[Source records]
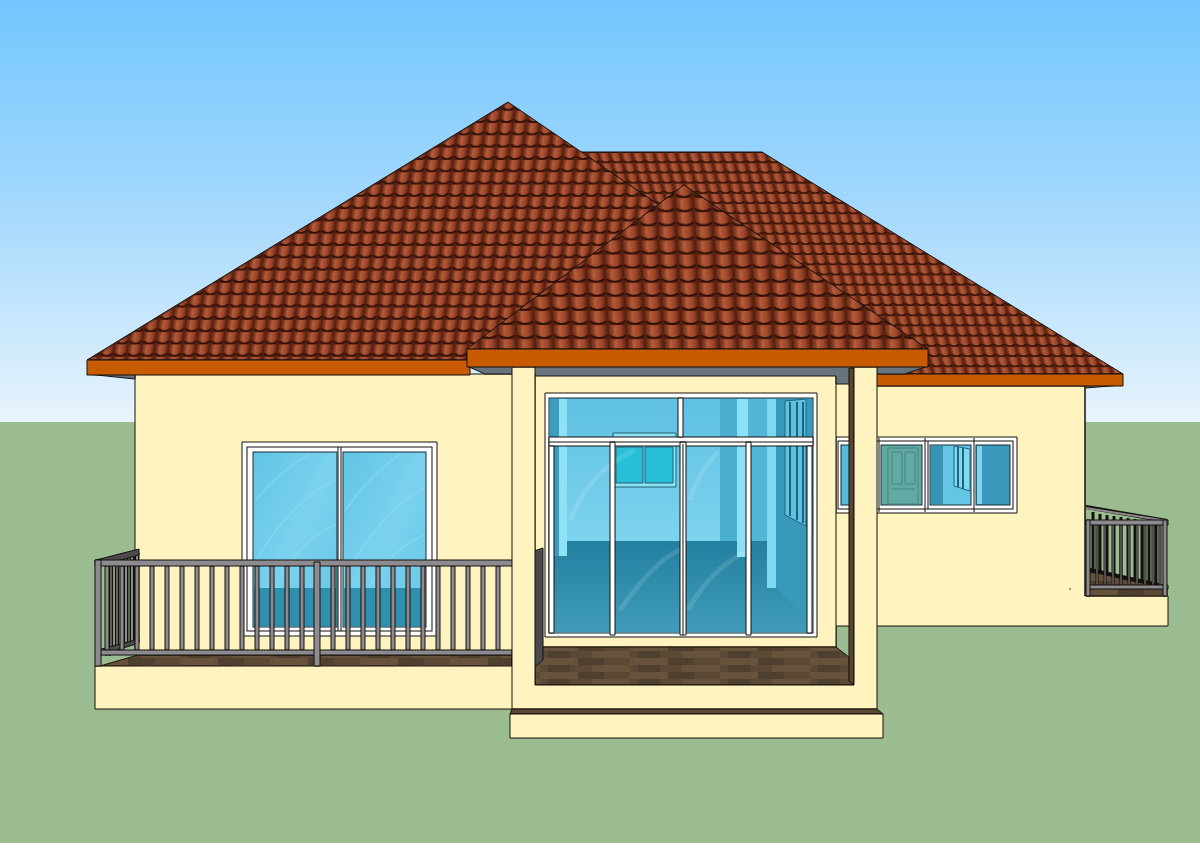
<!DOCTYPE html>
<html lang="en">
<head>
<meta charset="utf-8">
<title>Bungalow front elevation</title>
<style>
:root{--wall:#fff4bf;--fascia:#c85a00;--grass:#9bbb91;--ink:#15110d;--tile:#9c452a;--tile-lit:#b35a38;--tile-dark:#57200f;--deck:#5b4935;--steel:#8d8b90;--frame:#fff;--glass:#74cdea;--glass-deep:#2f8fae;--soffit:#69737d}
html,body{margin:0;height:100%;overflow:hidden;background:#fff}
svg{display:block;width:1200px;height:848px}
.line{stroke:var(--ink);stroke-width:1;stroke-linejoin:round}
.wall{fill:var(--wall)}
.fascia{fill:var(--fascia)}
.soffit{fill:var(--soffit)}
.deck{fill:url(#planks)}
.frame{fill:var(--frame)}
.rail{fill:var(--steel)}
.pane{stroke:#182a33;stroke-width:1}
.edge{fill:none;stroke:var(--ink);stroke-width:1}
</style>
</head>
<body>
<svg viewBox="0 0 1200 848" role="img" aria-label="Cream bungalow with a red tiled roof, glazed porch and railed terraces">
<defs>
  <linearGradient id="sky" x1="0" y1="0" x2="0" y2="1">
    <stop offset="0" stop-color="#72c6ff"/><stop offset=".5" stop-color="#a5d9fd"/><stop offset="1" stop-color="#e8f4fc"/>
  </linearGradient>
  <linearGradient id="tile-curve">
    <stop offset="0" stop-color="#6b2a17"/><stop offset=".4" stop-color="#b15736"/><stop offset=".7" stop-color="#9c452a"/><stop offset="1" stop-color="#5c2312"/>
  </linearGradient>
  <linearGradient id="glass-sheen" x1="0" y1="0" x2="1" y2="1">
    <stop offset="0" stop-color="#62c4e4"/><stop offset=".5" stop-color="#7ad2ee"/><stop offset="1" stop-color="#68c6e5"/>
  </linearGradient>
  <linearGradient id="room-glass" x1="0" y1="0" x2="0" y2="1">
    <stop offset="0" stop-color="#5fc0e2"/><stop offset="1" stop-color="#8fe0f6"/>
  </linearGradient>
  <linearGradient id="floor-glass" x1="0" y1="0" x2="0" y2="1">
    <stop offset="0" stop-color="#2380a0"/><stop offset="1" stop-color="#3f9bb9"/>
  </linearGradient>
  <g id="tile">
    <rect width="20" height="15" fill="var(--tile-dark)"/>
    <path d="M1 0H19V11Q10 17 1 11Z" fill="url(#tile-curve)"/>
    <path d="M1 11Q10 17 19 11" fill="none" stroke="#2c0e06" stroke-width="2"/>
    <path d="M7 2V10" stroke="#c06a46" stroke-width="2" opacity=".5"/>
  </g>
  <pattern id="tiles-main" width="20" height="15" patternUnits="userSpaceOnUse" patternTransform="skewX(-8) scale(.68 .82)"><use href="#tile"/></pattern>
  <pattern id="tiles-right" width="20" height="15" patternUnits="userSpaceOnUse" patternTransform="skewX(14) scale(.56 .68)"><use href="#tile"/></pattern>
  <pattern id="tiles-porch" width="20" height="15" patternUnits="userSpaceOnUse" patternTransform="translate(674 184) skewX(3) scale(.92 .94)"><use href="#tile"/></pattern>
  <pattern id="planks" width="90" height="14" patternUnits="userSpaceOnUse">
    <rect width="90" height="14" fill="var(--deck)"/>
    <path d="M0 0H38V7H0ZM52 7H90V14H52Z" fill="#67533c"/>
    <path d="M38 0H64V7H38ZM8 7H30V14H8Z" fill="#4f3f2e"/>
  </pattern>
  <g id="baluster"><rect x="-2" y="566" width="4" height="84" fill="var(--steel)" stroke="var(--ink)"/></g>
  <g id="baluster-pair"><use href="#baluster"/><use href="#baluster" x="15"/></g>
  <g id="baluster-six"><use href="#baluster-pair"/><use href="#baluster-pair" x="30"/><use href="#baluster-pair" x="60"/></g>
  <clipPath id="main-roof-shape"><path d="M508 102L87 360H480L684 222Z"/></clipPath>
</defs>

<g id="backdrop">
  <rect width="1200" height="422" fill="url(#sky)"/>
  <rect y="422" width="1200" height="421" fill="var(--grass)"/>
  <rect y="843" width="1200" height="5" fill="#fff"/>
</g>

<g id="main-walls">
  <path class="wall line" d="M135 374H850V386H1085V596H1168V626H836V667H135Z"/>
  <path class="edge" d="M1085 386V596"/>
</g>

<g id="right-terrace">
  <path class="deck line" d="M1087 570L1167 588V596H1087Z"/>
  <g fill="none" stroke="var(--ink)" stroke-width="3">
    <path d="M1093 512V570M1100 514V572M1107 515V573M1114 516V575M1121 517V577M1128 518V579M1135 519V580M1142 520V582M1149 520V583M1156 520V585"/>
  </g>
  <path d="M1086 507L1167 521M1086 569L1167 587" stroke="var(--ink)" stroke-width="4"/>
  <path d="M1086 508L1167 521" stroke="var(--steel)" stroke-width="2"/>
  <path d="M1097 525V586M1105 525V586M1113 525V586M1121 525V586M1129 525V586M1137 525V586M1145 525V586M1153 525V586M1160 525V586" stroke="var(--ink)" stroke-width="3"/>
  <path d="M1097 525V586M1105 525V586M1113 525V586M1121 525V586M1129 525V586M1137 525V586M1145 525V586M1153 525V586M1160 525V586" stroke="var(--steel)"/>
  <rect class="rail line" x="1086" y="520" width="82" height="5"/>
  <rect class="rail line" x="1086" y="585" width="82" height="4"/>
  <rect class="rail line" x="1086" y="520" width="4" height="76"/>
  <rect class="rail line" x="1163" y="520" width="4" height="76"/>
  <circle cx="1070" cy="589" r="1" fill="#8a7b50"/>
</g>

<g id="right-window">
  <rect class="frame line" x="836" y="437" width="181" height="76"/>
  <rect class="edge" x="838" y="441" width="175" height="68"/>
  <rect class="pane" x="841" y="445" width="13" height="60" fill="#54bbdc"/>
  <rect class="pane" x="881" y="445" width="41" height="60" fill="#62a9a4"/>
  <path d="M888 448H918V504H888ZM892 452H902V484H892ZM905 452H915V484H905ZM892 489H915" fill="none" stroke="#438580"/>
  <rect class="pane" x="930" y="445" width="41" height="60" fill="#64c6e4"/>
  <path d="M931 446H943V504H931Z" fill="#3793b2"/>
  <path d="M954 446L970 449V491L954 486Z" fill="#82d9ee" stroke="#1d6683"/>
  <path d="M958 447V487M963 448V489" stroke="#1d6683" stroke-width="2"/>
  <rect class="pane" x="976" y="445" width="34" height="60" fill="#3b9abb"/>
  <path d="M977 446H982V504H977Z" fill="#7dd4ec"/>
  <path class="edge" d="M879 438V512M925 438V512M928 441V509M974 438V512"/>
</g>

<g id="roofs">
  <path class="soffit line" d="M87 374L135 379V374ZM1085 388L1122 385H1085Z"/>
  <path d="M581 152H762L1123 374H860L657 205Z" fill="url(#tiles-right)" class="line"/>
  <path class="fascia line" d="M850 374H1123V386H850Z"/>
  <path d="M508 102L87 360H480L684 222Z" fill="url(#tiles-main)" class="line"/>
  <g clip-path="url(#main-roof-shape)"><path d="M508 102L87 360" stroke="#4b1c0e" stroke-width="3" opacity=".5"/></g>
  <path class="fascia line" d="M87 360H470V375H87Z"/>
</g>

<g id="left-window">
  <rect class="frame line" x="242" y="442" width="195" height="194"/>
  <rect class="edge" x="247" y="447" width="185" height="184"/>
  <rect class="pane" x="253" y="452" width="84" height="175" fill="url(#glass-sheen)"/>
  <rect class="pane" x="343" y="452" width="83" height="175" fill="url(#glass-sheen)"/>
  <path d="M254 588H336V626H254ZM344 588H425V626H344Z" fill="var(--glass-deep)"/>
  <path d="M256 500Q275 475 310 454M256 560Q292 500 335 480M275 586Q300 540 335 525M346 510Q365 480 400 454M346 575Q382 510 424 488M370 586Q390 550 424 535" fill="none" stroke="#8cdcf3" stroke-width="2" opacity=".5"/>
  <path class="edge" d="M338 447V631M341 447V631"/>
</g>

<g id="left-terrace">
  <path class="deck line" d="M100 666L138 655H512V667H95Z"/>
  <rect class="wall line" x="95" y="666" width="418" height="43"/>
  <g id="side-railing">
    <path d="M108 563V656M114 561V653M120 559V650M126 557V647M132 555V644M137 553V642" stroke="var(--ink)" stroke-width="5"/>
    <path d="M108 563V656M114 561V653M120 559V650M126 557V647M132 555V644M137 553V642" stroke="var(--steel)" stroke-width="2"/>
    <path d="M96 560L139 549V555L100 566ZM98 650L139 639V643L98 656Z" fill="#4c4a4d" class="line"/>
  </g>
  <g id="front-railing">
    <use href="#baluster-six" x="122"/><use href="#baluster-six" x="212"/>
    <use href="#baluster" x="107"/><use href="#baluster" x="302"/>
    <use href="#baluster-six" x="333"/><use href="#baluster-six" x="423"/>
    <rect class="rail line" x="95" y="560" width="418" height="6"/>
    <rect class="rail line" x="98" y="650" width="414" height="5"/>
    <rect class="rail line" x="95" y="560" width="6" height="106"/>
    <rect class="rail line" x="314" y="562" width="6" height="104"/>
  </g>
</g>

<g id="porch">
  <rect class="wall line" x="535" y="374" width="301" height="273"/>
  <path class="soffit line" d="M467 366L485 374H535V376H836V384H850V374H905L928 366Z"/>
  <path class="deck line" d="M535 647H836L854 661V685H535Z"/>
  <path d="M534 551L543 548V660L534 668Z" fill="#4b494c" class="line"/>

  <g id="porch-doors">
    <rect class="frame line" x="545" y="393" width="272" height="244"/>
    <rect class="pane" x="549" y="398" width="264" height="235" fill="url(#room-glass)"/>
    <g id="room-beyond">
      <path d="M550 541H742L812 620V632H550Z" fill="url(#floor-glass)"/>
      <path d="M742 541H777V590L807 620V632H760Z" fill="url(#floor-glass)"/>
      <path d="M550 399H560V556H550Z" fill="#3c9dbd"/>
      <path d="M559 399H567V556H559Z" fill="#8fe2f6"/>
      <path d="M720 399H737V541H720Z" fill="#4aafd0"/>
      <path d="M737 399H748V557H737Z" fill="#8ae0f5"/>
      <path d="M748 399H767V541H748Z" fill="#52b6d6"/>
      <path d="M767 399H776V588H767Z" fill="#7ed8f0"/>
      <path d="M776 399H812V624L776 588Z" fill="#3999ba"/>
      <path d="M785 401L806 399V526L785 515Z" fill="#60c2de" stroke="#1c6581"/>
      <path d="M790 402V516M797 402V520M803 402V523" stroke="#1c6581" stroke-width="2"/>
      <path d="M613 433H676V487H613Z" fill="#8ce1f4" stroke="#245f74"/>
      <path d="M616 447H643V483H616ZM645 447H673V483H645Z" fill="#27bfd5" stroke="#245f74"/>
      <path d="M570 520Q590 470 635 450M620 610Q655 560 680 550M688 610Q710 570 745 552M690 500Q700 470 718 452" fill="none" stroke="#fff" opacity=".12" stroke-width="5"/>
    </g>
    <g id="door-frames" class="frame line">
      <path d="M549 437H813V446H549Z"/>
      <path d="M678 398H683V437H678Z"/>
      <path d="M549 446H554V633H549Z"/>
      <path d="M610 442H615V635H610Z"/>
      <path d="M680 442H686V635H680Z"/>
      <path d="M746 442H751V635H746Z"/>
      <path d="M807 446H812V633H807Z"/>
    </g>
    <path class="edge" d="M549 442H813M683 444V635"/>
  </g>

  <path d="M849 368H854V685L849 681Z" fill="#5a452f" class="line"/>
  <path class="wall line" d="M512 367H535V685H854V367H877V709H512Z"/>
  <path d="M512 709H877L883 714H510Z" fill="var(--deck)" class="line"/>
  <rect class="wall line" x="510" y="714" width="373" height="24"/>

  <path d="M684 185L467 349H928Z" fill="url(#tiles-porch)" class="line"/>
  <rect class="fascia line" x="467" y="349" width="461" height="18"/>
</g>
</svg>
</body>
</html>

Assignment: Check the data for the word "html" and pull out the lines that have it.

Answer:
<!DOCTYPE html>
<html lang="en">
html,body{margin:0;height:100%;overflow:hidden;background:#fff}
</html>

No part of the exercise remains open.